When the people of Iran rise up against their government, western governments should get behind them, former Canadian foreign affairs minister John Baird said.
Speaking exclusively to True North’s Andrew Lawton outside Durres, Albania, Baird said it’s not for Canada or other countries to impose regime change, but they can support the Iranian people when they pursue it themselves.
“Military backed regime change by force doesn’t work. We saw that, regrettably, in Iraq. Having said that, we’ve got to stand with the people in the resistance,” Baird said. “It won’t be western governments that choose the next government of Iran, it will be a democratic choice…. And when the people of Iran begin to do the final push to freedom, those of us outside whether it’s in the west, the Arab world, or Israel, should support their aspirations and do all we can to help.”
Baird said he thinks that moment is coming soon.
“When change happens – when regimes fall – it’ll happen very quickly,” he said. “And there’s no doubt we’re getting closer to that day.”
The interview took place at Ashraf-3, the headquarters of the People’s Mojahedin Organization of Iran (MEK), an Iranian resistance group linked with the National Council of Resistance of Iran.
The MEK was supposed to host its flagship Free Iran Global Summit last weekend, but had to cancel the event due to a terror threat first publicly acknowledged by the United States embassy in Albania. Baird was among hundreds of foreign dignitaries slated to attend, including former Canadian prime minister Stephen Harper and a delegation of Canadian members of parliament.
In the interview with True North, Baird said it’s clear the Iranian regime led by Ebrahim Raisi and Ayatollah Ali Khamenei is in “fear” of the MEK, which boasts a network of thousands of resistance members operating inside and outside of Iran.
The (Islamic Revolutionary Guard Corps) is starting to crack,” Baird said. “The government is afraid. The fact that they were scheduling a terrorist attack on Ashraf 3 this weekend showed how much they fear this, this organization.”
Baird, who served as foreign affairs minister from 2011 to 2015, said Iran is increasingly isolated from the world, including other Muslim nations like the Sunni gulf states of Saudi Arabia, the United Arab Emirates, and Bahrain.
“They live right across the Gulf from the mullahs in Tehran,and so they’re every bit as afraid of this regime as we are,” Baird said, noting Iran’s continued large-scale state sponsorship of terrorism in the Middle East and around the world.
Baird expressed his support for the National Council of Resistance of Iran’s “Ten Point Plan for Future Iran,” a declaration championed by the organization’s president-elect, Maryam Rajavi. The plan calls for a democratic and secular Iran, rejecting clerical rule and embracing freedom of speech, religious freedom, and gender equality.
Baird said Rajavi’s roadmap is good for Iran, and also the world, which helps explain the support across party lines in Canada, the United Kingdom, and United States for the Iranian resistance.
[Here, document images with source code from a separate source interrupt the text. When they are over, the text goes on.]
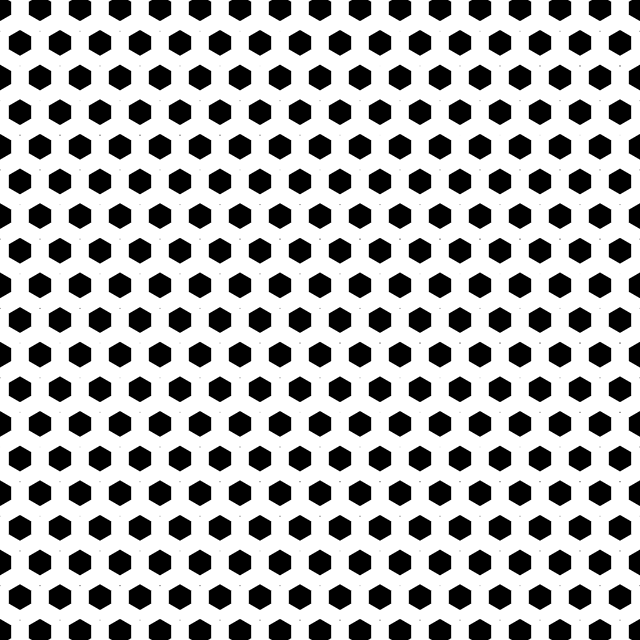
This pattern is drawn by a WebGL 2 fragment shader. Its source:

```glsl
#version 300 es
precision highp float;

uniform vec2 u_resolution;
out vec4 fragColor;

const float REPEATS_ACROSS = 16.0;
const float SQRT3 = 1.7320508;
const float HEX_APOTHEM = 0.279;        // in units of the hexagon spacing
const float SPECK_RADIUS = 0.016;
const float SPECK_STRENGTH = 0.3;
const float SPECK_VARIATION = 0.7;
const vec2 SPECK_NOISE_SCALE = vec2(0.13, 0.77);
const vec3 PAPER_COLOR = vec3(1.0);
const vec3 INK_COLOR = vec3(0.0);

vec2 hashGradient(vec2 cell) {
    float h = fract(sin(dot(cell, vec2(127.1, 311.7))) * 43758.5);
    float angle = 6.28319 * h;
    return vec2(cos(angle), sin(angle));
}

float gradientNoise(vec2 p) {
    vec2 i = floor(p);
    vec2 f = p - i;
    vec2 u = f * f * f * (f * (f * 6.0 - 15.0) + 10.0);
    float a = dot(hashGradient(i), f);
    float b = dot(hashGradient(i + vec2(1, 0)), f - vec2(1, 0));
    float c = dot(hashGradient(i + vec2(0, 1)), f - vec2(0, 1));
    float d = dot(hashGradient(i + vec2(1, 1)), f - vec2(1, 1));
    return mix(mix(a, b, u.x), mix(c, d, u.x), u.y);
}

// Offset from the nearest point of a triangular lattice with unit spacing
vec2 latticeOffset(vec2 p) {
    vec2 period = vec2(1.0, SQRT3);
    vec2 a = p - period * floor(p / period + 0.5);
    vec2 shifted = p - 0.5 * period;
    vec2 b = shifted - period * floor(shifted / period + 0.5);
    return dot(a, a) < dot(b, b) ? a : b;
}

// Signed distance to the sides of a hexagon with its point upward
float hexagonDistance(vec2 p, float apothem) {
    p = abs(p);
    return max(p.x, dot(p, vec2(0.5, 0.5 * SQRT3))) - apothem;
}

float coverage(float dist, float pixel) {
    return clamp(0.5 - dist / pixel, 0.0, 1.0);
}

void main() {
    float pixel = REPEATS_ACROSS / u_resolution.x;
    vec2 p = (gl_FragCoord.xy - 0.5 * u_resolution) * pixel;
    p.x += 0.5;

    // Solid hexagons in staggered rows
    float hexagons = coverage(hexagonDistance(latticeOffset(p), HEX_APOTHEM), pixel);

    // Faint, uneven specks midway below each hexagon
    vec2 speckPoint = p + vec2(0.0, 1.0 / SQRT3);
    vec2 speckOffset = latticeOffset(speckPoint);
    vec2 speckCenter = speckPoint - speckOffset;
    float variation = gradientNoise(speckCenter * SPECK_NOISE_SCALE + 0.37);
    float strength = clamp(SPECK_STRENGTH + SPECK_VARIATION * variation, 0.0, 1.0);
    float specks = strength * coverage(length(speckOffset) - SPECK_RADIUS, pixel);

    fragColor = vec4(mix(PAPER_COLOR, INK_COLOR, max(hexagons, specks)), 1.0);
}
```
He was clear to point out, however, that it’s the people and not the politicians at the centre of the fight.
“I’m inspired by their courage and bravery,” he said.